Task description:
Below is a listing. Gather each line of it that contains "light".

== Segment start ==

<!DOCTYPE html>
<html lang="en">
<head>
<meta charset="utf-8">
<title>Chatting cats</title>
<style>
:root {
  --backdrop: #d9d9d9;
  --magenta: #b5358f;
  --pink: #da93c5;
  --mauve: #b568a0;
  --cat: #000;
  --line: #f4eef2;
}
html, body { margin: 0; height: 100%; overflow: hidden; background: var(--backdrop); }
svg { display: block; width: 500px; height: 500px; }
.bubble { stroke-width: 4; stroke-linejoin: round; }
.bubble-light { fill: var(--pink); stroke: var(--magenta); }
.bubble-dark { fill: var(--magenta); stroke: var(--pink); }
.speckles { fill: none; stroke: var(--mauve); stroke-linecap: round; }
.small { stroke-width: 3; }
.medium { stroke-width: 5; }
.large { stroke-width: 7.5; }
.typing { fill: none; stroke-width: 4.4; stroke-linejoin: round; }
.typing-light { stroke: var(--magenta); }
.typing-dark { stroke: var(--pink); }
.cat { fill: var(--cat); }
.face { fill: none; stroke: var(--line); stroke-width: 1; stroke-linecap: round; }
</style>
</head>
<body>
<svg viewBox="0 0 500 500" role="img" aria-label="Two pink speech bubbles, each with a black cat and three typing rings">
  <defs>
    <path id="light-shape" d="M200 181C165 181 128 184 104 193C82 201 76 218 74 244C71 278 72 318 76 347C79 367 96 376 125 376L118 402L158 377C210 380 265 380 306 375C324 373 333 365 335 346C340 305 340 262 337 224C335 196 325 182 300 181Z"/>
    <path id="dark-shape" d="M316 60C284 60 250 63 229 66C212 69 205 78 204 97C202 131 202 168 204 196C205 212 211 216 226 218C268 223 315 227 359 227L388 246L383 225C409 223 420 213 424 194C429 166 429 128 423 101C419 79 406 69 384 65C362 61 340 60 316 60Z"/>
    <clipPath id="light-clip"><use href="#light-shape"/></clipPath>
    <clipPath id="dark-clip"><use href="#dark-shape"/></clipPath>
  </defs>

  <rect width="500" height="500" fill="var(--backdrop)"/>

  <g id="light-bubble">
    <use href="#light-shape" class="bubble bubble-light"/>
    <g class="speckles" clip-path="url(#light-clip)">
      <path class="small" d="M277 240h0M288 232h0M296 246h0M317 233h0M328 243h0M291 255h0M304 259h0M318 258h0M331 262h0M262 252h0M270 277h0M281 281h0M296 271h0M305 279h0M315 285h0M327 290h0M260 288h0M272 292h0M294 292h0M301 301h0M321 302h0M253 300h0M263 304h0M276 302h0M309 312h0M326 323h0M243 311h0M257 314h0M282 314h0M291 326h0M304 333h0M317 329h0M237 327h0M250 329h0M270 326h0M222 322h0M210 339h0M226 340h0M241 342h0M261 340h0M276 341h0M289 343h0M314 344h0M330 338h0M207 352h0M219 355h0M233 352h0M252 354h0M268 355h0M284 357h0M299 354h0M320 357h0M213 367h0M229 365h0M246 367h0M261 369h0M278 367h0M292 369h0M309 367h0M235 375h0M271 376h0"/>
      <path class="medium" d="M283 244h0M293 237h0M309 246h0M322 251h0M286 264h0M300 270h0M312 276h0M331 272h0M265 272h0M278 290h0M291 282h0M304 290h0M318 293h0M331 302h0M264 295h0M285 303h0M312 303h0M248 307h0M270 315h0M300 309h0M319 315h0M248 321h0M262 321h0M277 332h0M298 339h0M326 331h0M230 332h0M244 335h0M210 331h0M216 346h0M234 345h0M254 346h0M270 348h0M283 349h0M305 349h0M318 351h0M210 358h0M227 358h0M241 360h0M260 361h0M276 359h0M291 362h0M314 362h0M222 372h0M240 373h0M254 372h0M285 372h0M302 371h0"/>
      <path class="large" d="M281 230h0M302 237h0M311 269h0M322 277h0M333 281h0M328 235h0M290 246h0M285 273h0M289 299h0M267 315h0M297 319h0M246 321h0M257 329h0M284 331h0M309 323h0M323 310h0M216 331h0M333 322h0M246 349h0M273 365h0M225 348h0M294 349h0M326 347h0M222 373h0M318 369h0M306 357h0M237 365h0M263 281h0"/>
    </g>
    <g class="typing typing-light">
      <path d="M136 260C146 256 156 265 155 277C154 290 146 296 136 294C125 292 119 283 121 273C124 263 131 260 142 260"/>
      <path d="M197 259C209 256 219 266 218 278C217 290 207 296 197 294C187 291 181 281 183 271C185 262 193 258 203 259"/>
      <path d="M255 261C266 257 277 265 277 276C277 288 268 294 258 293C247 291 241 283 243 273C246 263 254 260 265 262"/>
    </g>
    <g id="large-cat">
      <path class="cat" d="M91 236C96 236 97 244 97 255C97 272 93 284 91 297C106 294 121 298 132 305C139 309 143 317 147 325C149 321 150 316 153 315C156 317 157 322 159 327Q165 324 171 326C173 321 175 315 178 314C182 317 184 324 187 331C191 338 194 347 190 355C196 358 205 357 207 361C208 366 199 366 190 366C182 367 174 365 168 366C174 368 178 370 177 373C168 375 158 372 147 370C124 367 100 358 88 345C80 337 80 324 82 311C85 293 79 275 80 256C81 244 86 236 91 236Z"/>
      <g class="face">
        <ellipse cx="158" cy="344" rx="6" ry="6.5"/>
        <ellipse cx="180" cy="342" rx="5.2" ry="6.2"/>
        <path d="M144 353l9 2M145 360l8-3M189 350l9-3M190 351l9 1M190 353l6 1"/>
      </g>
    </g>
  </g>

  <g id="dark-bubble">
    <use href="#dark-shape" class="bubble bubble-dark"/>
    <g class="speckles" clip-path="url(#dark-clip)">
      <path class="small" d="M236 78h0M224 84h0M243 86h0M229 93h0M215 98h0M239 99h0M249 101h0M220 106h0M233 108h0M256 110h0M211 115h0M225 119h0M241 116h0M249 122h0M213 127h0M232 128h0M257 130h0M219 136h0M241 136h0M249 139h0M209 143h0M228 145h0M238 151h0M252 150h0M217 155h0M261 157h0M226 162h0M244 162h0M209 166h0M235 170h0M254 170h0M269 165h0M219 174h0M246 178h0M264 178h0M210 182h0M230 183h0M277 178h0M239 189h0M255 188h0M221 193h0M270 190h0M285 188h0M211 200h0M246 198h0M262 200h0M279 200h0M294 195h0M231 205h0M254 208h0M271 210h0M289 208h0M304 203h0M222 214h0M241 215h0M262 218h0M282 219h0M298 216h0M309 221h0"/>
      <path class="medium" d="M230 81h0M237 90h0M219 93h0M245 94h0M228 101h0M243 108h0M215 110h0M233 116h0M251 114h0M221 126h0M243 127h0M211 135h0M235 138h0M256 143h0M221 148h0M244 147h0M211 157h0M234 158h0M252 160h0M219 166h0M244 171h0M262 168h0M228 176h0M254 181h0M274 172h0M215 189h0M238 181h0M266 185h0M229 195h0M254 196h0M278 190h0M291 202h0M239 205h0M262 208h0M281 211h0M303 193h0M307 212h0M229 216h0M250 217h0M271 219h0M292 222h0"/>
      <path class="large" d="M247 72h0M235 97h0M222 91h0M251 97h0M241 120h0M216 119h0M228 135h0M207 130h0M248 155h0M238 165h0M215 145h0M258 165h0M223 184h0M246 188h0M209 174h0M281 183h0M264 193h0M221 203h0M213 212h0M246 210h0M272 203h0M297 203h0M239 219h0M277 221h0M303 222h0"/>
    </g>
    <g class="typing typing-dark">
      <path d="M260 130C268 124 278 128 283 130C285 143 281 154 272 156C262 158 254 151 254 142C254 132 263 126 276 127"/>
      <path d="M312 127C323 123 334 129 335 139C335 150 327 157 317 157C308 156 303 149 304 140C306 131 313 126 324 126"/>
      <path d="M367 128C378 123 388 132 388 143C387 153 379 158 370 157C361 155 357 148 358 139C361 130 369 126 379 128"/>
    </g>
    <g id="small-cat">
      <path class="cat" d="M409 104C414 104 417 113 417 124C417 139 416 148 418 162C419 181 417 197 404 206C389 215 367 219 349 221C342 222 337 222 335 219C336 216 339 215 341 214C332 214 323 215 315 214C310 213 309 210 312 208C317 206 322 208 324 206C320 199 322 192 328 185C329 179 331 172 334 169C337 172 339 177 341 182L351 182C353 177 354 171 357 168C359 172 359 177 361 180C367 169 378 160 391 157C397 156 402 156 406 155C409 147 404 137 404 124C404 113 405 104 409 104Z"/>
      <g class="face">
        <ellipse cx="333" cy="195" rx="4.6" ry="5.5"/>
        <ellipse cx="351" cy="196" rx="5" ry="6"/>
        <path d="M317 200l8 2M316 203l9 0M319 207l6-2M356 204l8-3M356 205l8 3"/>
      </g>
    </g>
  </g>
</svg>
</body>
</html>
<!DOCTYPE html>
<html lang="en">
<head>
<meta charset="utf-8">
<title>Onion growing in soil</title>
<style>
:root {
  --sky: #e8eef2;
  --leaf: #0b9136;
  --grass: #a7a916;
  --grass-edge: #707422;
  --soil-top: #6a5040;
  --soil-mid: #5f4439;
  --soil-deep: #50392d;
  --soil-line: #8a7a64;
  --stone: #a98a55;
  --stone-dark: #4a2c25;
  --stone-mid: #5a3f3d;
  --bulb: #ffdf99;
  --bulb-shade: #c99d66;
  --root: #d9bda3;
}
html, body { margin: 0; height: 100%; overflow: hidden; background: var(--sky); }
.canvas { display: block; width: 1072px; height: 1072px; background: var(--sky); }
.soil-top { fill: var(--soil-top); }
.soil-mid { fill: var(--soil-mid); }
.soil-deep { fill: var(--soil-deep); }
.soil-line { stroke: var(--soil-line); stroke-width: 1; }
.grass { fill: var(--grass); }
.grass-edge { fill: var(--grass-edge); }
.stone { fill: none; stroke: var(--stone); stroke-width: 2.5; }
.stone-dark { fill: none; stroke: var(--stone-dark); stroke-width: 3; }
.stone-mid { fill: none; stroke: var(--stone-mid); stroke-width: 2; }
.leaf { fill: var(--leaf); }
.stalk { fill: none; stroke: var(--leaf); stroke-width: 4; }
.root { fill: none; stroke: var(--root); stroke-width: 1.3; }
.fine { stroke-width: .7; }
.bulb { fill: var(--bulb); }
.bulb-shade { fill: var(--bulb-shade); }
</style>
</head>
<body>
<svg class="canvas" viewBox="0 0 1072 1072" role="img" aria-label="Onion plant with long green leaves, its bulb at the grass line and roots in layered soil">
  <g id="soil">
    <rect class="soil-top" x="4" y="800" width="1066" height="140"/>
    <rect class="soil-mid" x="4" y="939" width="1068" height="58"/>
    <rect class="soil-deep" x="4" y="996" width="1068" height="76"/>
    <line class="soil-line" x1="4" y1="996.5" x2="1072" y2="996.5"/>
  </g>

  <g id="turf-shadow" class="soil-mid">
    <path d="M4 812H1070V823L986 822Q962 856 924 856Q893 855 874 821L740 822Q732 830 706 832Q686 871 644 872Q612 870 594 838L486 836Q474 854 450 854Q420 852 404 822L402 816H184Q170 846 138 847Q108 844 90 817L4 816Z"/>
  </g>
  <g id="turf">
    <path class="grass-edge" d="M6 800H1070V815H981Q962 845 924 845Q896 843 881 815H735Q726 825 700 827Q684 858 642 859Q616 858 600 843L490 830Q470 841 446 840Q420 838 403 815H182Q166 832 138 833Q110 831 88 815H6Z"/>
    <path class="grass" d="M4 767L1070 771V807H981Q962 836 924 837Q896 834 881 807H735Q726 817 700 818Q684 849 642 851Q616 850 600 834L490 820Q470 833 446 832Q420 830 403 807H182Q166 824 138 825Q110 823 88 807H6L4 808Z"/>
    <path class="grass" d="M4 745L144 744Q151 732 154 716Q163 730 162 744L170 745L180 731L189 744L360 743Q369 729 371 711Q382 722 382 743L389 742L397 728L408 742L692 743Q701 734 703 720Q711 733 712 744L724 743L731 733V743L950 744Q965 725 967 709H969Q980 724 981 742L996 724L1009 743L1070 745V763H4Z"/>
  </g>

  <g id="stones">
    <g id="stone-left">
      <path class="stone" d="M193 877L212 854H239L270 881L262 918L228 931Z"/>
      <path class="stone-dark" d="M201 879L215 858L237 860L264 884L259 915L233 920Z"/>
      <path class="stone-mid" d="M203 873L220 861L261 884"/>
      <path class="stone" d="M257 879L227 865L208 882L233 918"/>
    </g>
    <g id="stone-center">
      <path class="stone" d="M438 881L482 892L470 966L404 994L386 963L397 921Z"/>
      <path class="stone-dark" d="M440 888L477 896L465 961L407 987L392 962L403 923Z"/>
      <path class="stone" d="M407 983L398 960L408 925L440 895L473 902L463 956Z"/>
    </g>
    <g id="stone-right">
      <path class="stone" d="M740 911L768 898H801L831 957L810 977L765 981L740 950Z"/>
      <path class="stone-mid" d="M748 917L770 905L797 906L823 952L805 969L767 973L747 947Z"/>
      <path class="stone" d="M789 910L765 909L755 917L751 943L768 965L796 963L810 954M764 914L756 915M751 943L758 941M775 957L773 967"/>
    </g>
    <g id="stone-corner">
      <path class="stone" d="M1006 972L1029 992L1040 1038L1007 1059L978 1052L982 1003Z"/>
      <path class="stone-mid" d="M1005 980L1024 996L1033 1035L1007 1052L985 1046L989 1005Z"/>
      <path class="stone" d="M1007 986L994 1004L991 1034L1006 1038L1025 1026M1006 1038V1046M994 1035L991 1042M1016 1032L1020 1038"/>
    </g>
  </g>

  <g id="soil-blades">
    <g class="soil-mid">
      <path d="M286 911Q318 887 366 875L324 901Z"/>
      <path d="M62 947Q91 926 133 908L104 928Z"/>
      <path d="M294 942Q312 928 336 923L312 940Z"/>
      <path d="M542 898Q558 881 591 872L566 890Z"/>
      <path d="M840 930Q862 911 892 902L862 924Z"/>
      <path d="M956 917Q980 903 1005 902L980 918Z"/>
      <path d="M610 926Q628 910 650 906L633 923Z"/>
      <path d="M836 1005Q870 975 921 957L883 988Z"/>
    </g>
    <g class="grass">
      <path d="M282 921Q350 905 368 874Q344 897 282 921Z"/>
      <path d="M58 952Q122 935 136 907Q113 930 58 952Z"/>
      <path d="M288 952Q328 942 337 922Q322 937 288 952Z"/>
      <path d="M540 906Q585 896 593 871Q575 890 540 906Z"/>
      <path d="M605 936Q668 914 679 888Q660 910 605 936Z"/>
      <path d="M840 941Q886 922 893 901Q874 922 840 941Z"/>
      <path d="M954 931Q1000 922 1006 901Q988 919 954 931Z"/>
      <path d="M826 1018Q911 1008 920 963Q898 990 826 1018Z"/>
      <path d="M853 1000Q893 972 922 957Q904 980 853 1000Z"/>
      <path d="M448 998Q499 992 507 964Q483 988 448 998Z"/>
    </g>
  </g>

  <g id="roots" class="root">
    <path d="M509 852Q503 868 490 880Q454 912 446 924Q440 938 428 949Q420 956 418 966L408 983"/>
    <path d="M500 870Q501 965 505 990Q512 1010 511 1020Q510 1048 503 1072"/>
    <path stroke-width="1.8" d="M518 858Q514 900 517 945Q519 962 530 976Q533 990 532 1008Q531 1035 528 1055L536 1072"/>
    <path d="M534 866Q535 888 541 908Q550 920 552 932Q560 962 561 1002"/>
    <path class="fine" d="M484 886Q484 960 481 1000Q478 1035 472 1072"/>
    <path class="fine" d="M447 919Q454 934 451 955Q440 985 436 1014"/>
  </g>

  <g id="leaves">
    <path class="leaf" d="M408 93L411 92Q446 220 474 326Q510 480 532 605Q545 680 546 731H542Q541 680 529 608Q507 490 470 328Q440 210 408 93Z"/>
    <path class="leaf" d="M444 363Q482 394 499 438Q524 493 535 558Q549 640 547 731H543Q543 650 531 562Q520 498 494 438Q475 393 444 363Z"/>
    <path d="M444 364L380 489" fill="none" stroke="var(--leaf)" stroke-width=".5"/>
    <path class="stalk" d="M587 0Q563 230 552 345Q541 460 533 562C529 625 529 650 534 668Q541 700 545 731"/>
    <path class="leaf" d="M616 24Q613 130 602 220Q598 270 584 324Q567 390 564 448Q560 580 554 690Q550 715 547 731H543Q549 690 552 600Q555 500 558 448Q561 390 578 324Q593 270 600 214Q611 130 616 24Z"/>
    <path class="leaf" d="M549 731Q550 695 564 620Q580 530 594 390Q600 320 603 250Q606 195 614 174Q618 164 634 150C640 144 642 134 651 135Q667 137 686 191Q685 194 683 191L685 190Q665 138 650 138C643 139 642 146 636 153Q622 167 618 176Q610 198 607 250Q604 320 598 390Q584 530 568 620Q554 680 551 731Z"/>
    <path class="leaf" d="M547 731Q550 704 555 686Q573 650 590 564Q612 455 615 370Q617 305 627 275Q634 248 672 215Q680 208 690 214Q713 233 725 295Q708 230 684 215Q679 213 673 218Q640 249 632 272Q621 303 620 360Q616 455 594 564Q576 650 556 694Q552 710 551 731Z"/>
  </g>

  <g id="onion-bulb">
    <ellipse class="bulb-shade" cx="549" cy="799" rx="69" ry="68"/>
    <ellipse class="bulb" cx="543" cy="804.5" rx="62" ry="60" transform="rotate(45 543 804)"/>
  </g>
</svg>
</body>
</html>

== Segment end ==

Result below:
.bubble-light { fill: var(--pink); stroke: var(--magenta); }
.typing-light { stroke: var(--magenta); }
    <path id="light-shape" d="M200 181C165 181 128 184 104 193C82 201 76 218 74 244C71 278 72 318 76 347C79 367 96 376 125 376L118 402L158 377C210 380 265 380 306 375C324 373 333 365 335 346C340 305 340 262 337 224C335 196 325 182 300 181Z"/>
    <clipPath id="light-clip"><use href="#light-shape"/></clipPath>
  <g id="light-bubble">
    <use href="#light-shape" class="bubble bubble-light"/>
    <g class="speckles" clip-path="url(#light-clip)">
    <g class="typing typing-light">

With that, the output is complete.